▶ **AVAILABLE RECORDS**
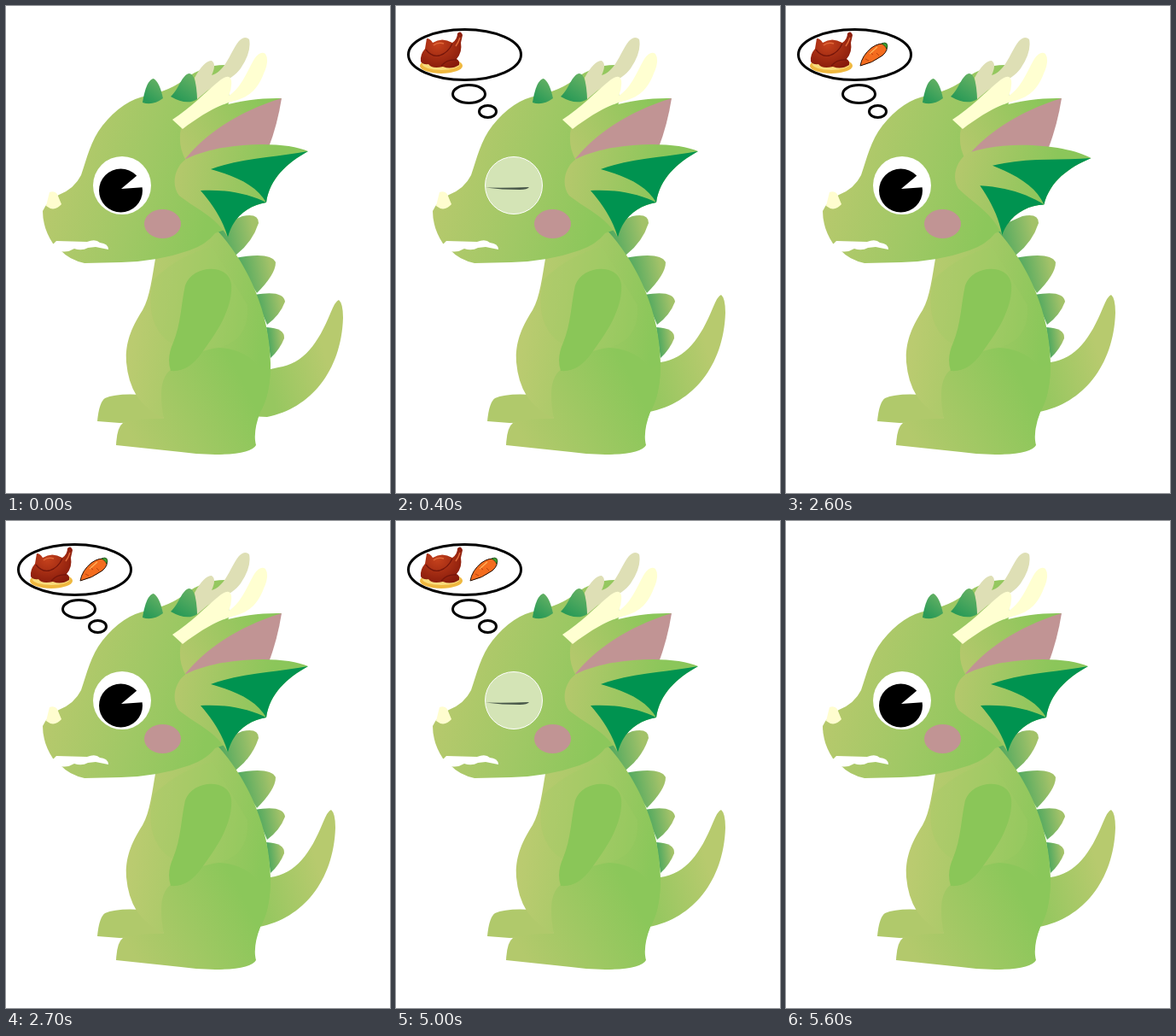
An HTML page that plays this animation: 450x570 px, repeating every 5700 ms.

```html
<!DOCTYPE html>
<html lang="en">
<head>
<meta charset="utf-8">
<title>Hungry little dragon</title>
<style>
  html, body { margin: 0; height: 100%; overflow: hidden; background: #fff; }
  svg { display: block; width: 100vw; height: 100vh; }
</style>
</head>
<body>
<svg viewBox="0 0 450 570">
  <defs>
    <linearGradient id="headFill" gradientUnits="userSpaceOnUse" x1="50" y1="205" x2="235" y2="255">
      <stop stop-color="#b7c96d"/><stop offset=".55" stop-color="#a0c865"/><stop offset="1" stop-color="#8cc75b"/>
    </linearGradient>
    <linearGradient id="earFill" gradientUnits="userSpaceOnUse" x1="200" y1="190" x2="310" y2="205">
      <stop stop-color="#b4c86c"/><stop offset="1" stop-color="#8bc65a"/>
    </linearGradient>
    <linearGradient id="topEarFill" gradientUnits="userSpaceOnUse" x1="204" y1="160" x2="300" y2="112">
      <stop stop-color="#b4c86c"/><stop offset="1" stop-color="#8bc65a"/>
    </linearGradient>
    <linearGradient id="bodyFill" gradientUnits="userSpaceOnUse" x1="150" y1="380" x2="300" y2="400">
      <stop stop-color="#bacb70"/><stop offset=".3" stop-color="#adca6a"/><stop offset="1" stop-color="#8ac75a"/>
    </linearGradient>
    <linearGradient id="legFill" gradientUnits="userSpaceOnUse" x1="145" y1="500" x2="275" y2="435">
      <stop stop-color="#b3c96c"/><stop offset="1" stop-color="#8bc75a"/>
    </linearGradient>
    <linearGradient id="tailFill" gradientUnits="userSpaceOnUse" x1="300" y1="440" x2="370" y2="420">
      <stop stop-color="#97c760"/><stop offset="1" stop-color="#b7ca6e"/>
    </linearGradient>
    <linearGradient id="spikeFill" x1=".1" y1=".55" x2=".9" y2=".4">
      <stop stop-color="#4ba75f"/><stop offset="1" stop-color="#a3c269"/>
    </linearGradient>
    <linearGradient id="bumpFill" x1=".2" y1="1" x2=".8" y2="0">
      <stop offset=".1" stop-color="#2a9a57"/><stop offset="1" stop-color="#68b264"/>
    </linearGradient>
    <radialGradient id="roastFill" cx=".4" cy=".35" r=".7">
      <stop stop-color="#c5411c"/><stop offset="1" stop-color="#861a0b"/>
    </radialGradient>
  </defs>

  <path id="tail" fill="url(#tailFill)" d="M275 425L310 417C340 413 357 388 371 354Q377 339 381 338Q386 342 386 359C384 421 348 465 297 475L275 474Z"/>

  <g fill="url(#spikeFill)">
    <path d="M243 261L277 246Q296 242 296 254Q289 276 270 291L266 293Z"/>
    <path d="M268 295Q310 287 316 300Q316 314 294 336Z"/>
    <path d="M291 338Q325 332 327 346Q321 362 306 373Z"/>
    <path d="M305 376Q327 377 326 389Q321 402 310 412Z"/>
  </g>

  <path fill="#b0c96b" d="M107 486Q109 464 116 459Q129 453 160 455L190 487L133 488Z"/>
  <path fill="url(#bodyFill)" d="M176 290C171 318 169 340 160 356C143 382 140 400 141 417Q143 440 153 456Q165 474 185 482L290 495L298 475Q310 455 310 418C309 352 278 294 245 260Z"/>
  <path fill="#9fc965" opacity=".3" d="M173 320C165 350 170 382 196 396L250 400Q286 390 283 350L242 282Q205 290 173 320Z"/>
  <path fill="url(#legFill)" d="M129 514Q130 493 137 488Q150 483 185 483C178 447 183 428 200 422Q224 402 250 400Q282 402 299 425L310 418Q310 455 298 475Q289 499 293 514Q287 525 245 525Q225 525 205 522Z"/>
  <path fill="#8ac658" d="M210 327C219 302 262 301 264 326C266 354 247 382 230 405Q214 429 193 427Q188 411 196 394C205 372 205 350 210 327Z"/>

  <path fill="url(#headFill)" d="M43 240Q48 228 62 221Q80 214 88 198C95 178 99 158 113 140Q137 110 165 105Q195 98 210 85Q232 69 257 69L262 110L240 180L256 262L245 266Q235 279 215 286Q178 299 135 300L92 301Q74 297 64 286L55 278Q43 260 43 240Z"/>
  <path fill="#fff" d="M50 279L55 279L59 275L95 276Q105 272 110 277Q120 278 120 285L105 282L96 283Q89 287 80 284Q72 289 64 287L55 288Z"/>
  <path fill="#fffdcf" d="M51 218Q57 216 60 220L65 232Q59 239 52 237L47 234Z"/>

  <path fill="#dedfb5" d="M221 84Q232 64 241 64Q247 68 241 81C258 76 263 53 273 41Q280 34 285 39Q288 54 275 73C265 87 249 90 236 99L224 109Z"/>
  <g fill="url(#bumpFill)">
    <path d="M160 113C162 100 166 86 173 85Q180 89 184 108Q172 117 160 113Z"/>
    <path d="M193 106C203 97 206 80 215 79Q223 80 224 109Q212 117 193 106Z"/>
  </g>
  <path fill="url(#topEarFill)" d="M205 143C235 117 280 107 323 108L260 165L211 181Q201 164 205 143Z"/>
  <path fill="#c19494" d="M323 108C274 123 235 148 210 179L270 180L308 165Q318 139 323 108Z"/>
  <path fill="#ffffd1" d="M195 133C217 119 233 101 252 86Q262 79 264 87Q265 96 261 105C276 96 283 75 291 62Q298 52 304 56Q309 64 302 79C296 95 287 106 268 111C245 117 226 130 207 144Z"/>

  <g id="ear">
    <path fill="url(#earFill)" d="M354 170C328 158 255 158 211 179C196 190 194 211 203 222C226 240 246 246 260 271C266 246 285 233 305 230C309 202 329 184 354 170Z"/>
    <path fill="#009350" d="M354 170C318 177 280 177 240 191C272 200 294 211 305 230C309 202 329 184 354 170ZM228 216C259 214 287 221 305 230C285 233 266 246 260 271C254 250 242 232 228 216Z"/>
  </g>

  <ellipse cx="183.5" cy="255" rx="21.5" ry="17" fill="#c19494"/>
  <g id="open">
    <circle cx="136" cy="210" r="34" fill="#fff"/>
    <circle cx="134.5" cy="216" r="25.5"/>
    <path fill="#fff" d="M135 214L154 198L163 212Z"/>
  </g>
  <g id="closed">
    <circle cx="138" cy="210" r="33.5" fill="#d4e4b6" stroke="#fff" stroke-width="1"/>
    <path fill="#49584a" d="M105 212.5Q132 213 156 212Q154 215 145 215Q124 215 105 212.5Z"/>
  </g>

  <g fill="#fff" stroke="#000" stroke-width="3">
    <ellipse id="small" cx="107.5" cy="123.5" rx="10" ry="7"/>
    <ellipse id="middle" cx="85.5" cy="103" rx="19" ry="10.5"/>
    <ellipse id="large" cx="80.5" cy="57" rx="66" ry="29.5"/>
  </g>
  <g id="roast">
    <ellipse cx="53" cy="70" rx="25" ry="9" fill="#efb83f"/>
    <ellipse cx="53" cy="68" rx="22" ry="7" fill="#f8dc7c"/>
    <path fill="url(#roastFill)" d="M29 65Q28 57 34 50L36 38Q40 38 43 43Q54 36 66 43Q72 39 72 32Q76 28 78 34L76 43Q78 54 71 62Q75 64 74 69Q65 75 55 71Q42 74 38 68Q32 69 29 65Z"/>
    <path fill="none" stroke="#74150a" stroke-width="1.3" d="M35 51Q42 60 51 58Q61 55 66 44M53 70Q60 62 71 63"/>
    <path fill="none" stroke="#e0693a" stroke-width="1.5" d="M44 46Q49 42 56 44M70 47Q73 43 75 37"/>
  </g>
  <g id="carrot">
    <path fill="#f46c1e" stroke="#241006" stroke-width="1" d="M87 70Q89 58 100 49Q110 42 117 45Q121 51 113 58Q101 67 87 70Z"/>
    <path fill="none" stroke="#bd430c" d="M98 54L102 57M93 62L97 64M106 55L109 58"/>
    <path fill="none" stroke="#ffae55" stroke-width="1.5" d="M98 56L107 48"/>
    <path fill="#3d9c2e" stroke="#173b12" stroke-width=".7" d="M112 44Q116 42 118 44Q120 47 118 50Q116 46 112 44Z"/>
  </g>
</svg>
<script>
  const $ = id => document.getElementById(id);
  const show = (id, on) => $(id).setAttribute("visibility", on ? "visible" : "hidden");
  const pose = (id, on, move) => $(id).setAttribute("transform", on ? move : "");

  // Each part is visible from its first tick up to its second; a tick is 100 ms.
  const spans = { small: [1, 56], middle: [2, 56], large: [3, 55], roast: [4, 54], carrot: [6, 53] };
  const blinks = [4, 50, 54], wags = [0, 2], flaps = [26, 28];

  function draw(now) {
    const tick = Math.floor(now % 5700 / 100);
    for (const [id, [from, to]] of Object.entries(spans)) show(id, tick >= from && tick < to);
    const blink = blinks.includes(tick);
    show("open", !blink);
    show("closed", blink);
    pose("tail", wags.includes(tick), "translate(9 6)");
    pose("ear", flaps.includes(tick), "rotate(6.2 281 207)");
  }

  const start = performance.now();
  function loop() {
    draw(performance.now() - start);
    requestAnimationFrame(loop);
  }
  loop();
</script>
</body>
</html>
```
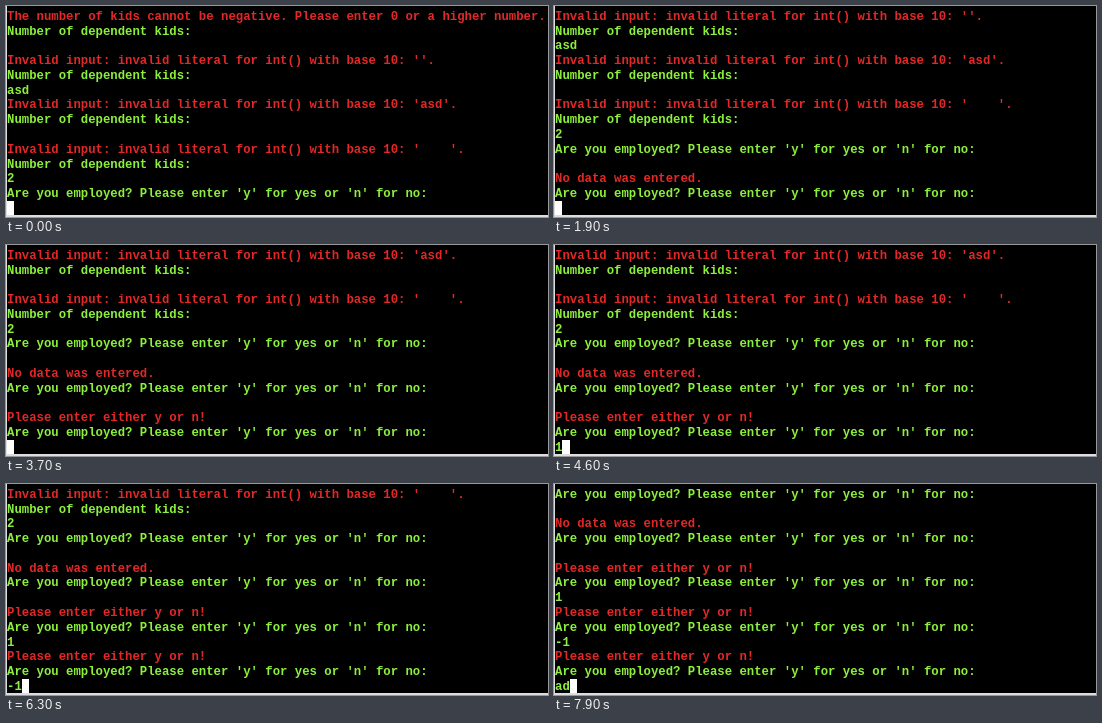
These frames come from a looping animation (542x211 px, 8 s). An HTML page:

```html
<!DOCTYPE html>
<html lang="en">
<head>
<meta charset="utf-8">
<title>Terminal session</title>
<style>
  html, body { margin: 0; width: 100%; height: 100%; overflow: hidden; background: #000; }
  #screen {
    position: absolute; inset: 0; box-sizing: border-box;
    border-left: 1px solid #ddd; border-bottom: 2px solid #ddd;
    overflow: hidden; white-space: pre; color: #8cf03c;
    font: bold 12.315px "Liberation Mono", "Courier New", monospace;
  }
  /* The taller line box lowers the text within its row. */
  #screen div { position: absolute; left: 0; height: 14.77px; line-height: 17px; }
  .error { color: #e32828; }
  #cursor { width: 7.4px; background: #fff; }
</style>
</head>
<body>
<div id="screen"></div>
<script>
const LOOP = 8000, ROWS = 14, LINE = 14.77, CHAR = 7.39, TOP = 2.8;
const KIDS = "Number of dependent kids:";
const JOB = "Are you employed? Please enter 'y' for yes or 'n' for no:";
const EITHER = "Please enter either y or n!";
const invalid = s => `Invalid input: invalid literal for int() with base 10: '${s}'.`;

const history = [
  "The number of kids cannot be negative. Please enter 0 or a higher number.",
  KIDS, "", invalid(""),
  KIDS, "asd", invalid("asd"),
  KIDS, "", invalid("    "),
  KIDS, "2", JOB
];

// Each answer: key presses [time, key], then the time of Enter and the reply.
const answers = [
  { keys: [], enter: 1900, reply: "No data was entered." },
  { keys: [[2800, " "], [3000, " "], [3100, " "]], enter: 3500, reply: EITHER },
  { keys: [[4300, "1"]], enter: 4900, reply: EITHER },
  { keys: [[5900, "-"], [6100, "1"]], enter: 6700, reply: EITHER },
  { keys: [[7600, "a"], [7800, "d"]], enter: Infinity }
];

const screen = document.getElementById("screen");
let shown;

function linesAt(t) {
  const lines = [...history];
  for (const { keys, enter, reply } of answers) {
    lines.push(keys.filter(([at]) => at <= t).map(([, key]) => key).join(""));
    if (t < enter) break;
    lines.push(reply, JOB);
  }
  return lines.slice(-ROWS);
}

function addRow(text, row) {
  const div = document.createElement("div");
  div.textContent = text;
  div.style.top = TOP + row * LINE + "px";
  if (/^(The|Invalid|No data|Please)/.test(text)) div.className = "error";
  screen.append(div);
  return div;
}

function draw(now) {
  const lines = linesAt(now % LOOP), state = lines.join("\n");
  if (state !== shown) {
    shown = state;
    screen.replaceChildren();
    lines.forEach(addRow);
    const cursor = addRow("", ROWS - 1);
    cursor.id = "cursor";
    cursor.style.left = lines[ROWS - 1].length * CHAR + "px";
  }
  requestAnimationFrame(draw);
}

draw(performance.now());
</script>
</body>
</html>
```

▶ **YOUR OBJECTIVE**
Go through the data above and copy each line in which "Please" appears.

▶ **ANSWER TO THIS EXERCISE**
const JOB = "Are you employed? Please enter 'y' for yes or 'n' for no:";
const EITHER = "Please enter either y or n!";
  "The number of kids cannot be negative. Please enter 0 or a higher number.",
  if (/^(The|Invalid|No data|Please)/.test(text)) div.className = "error";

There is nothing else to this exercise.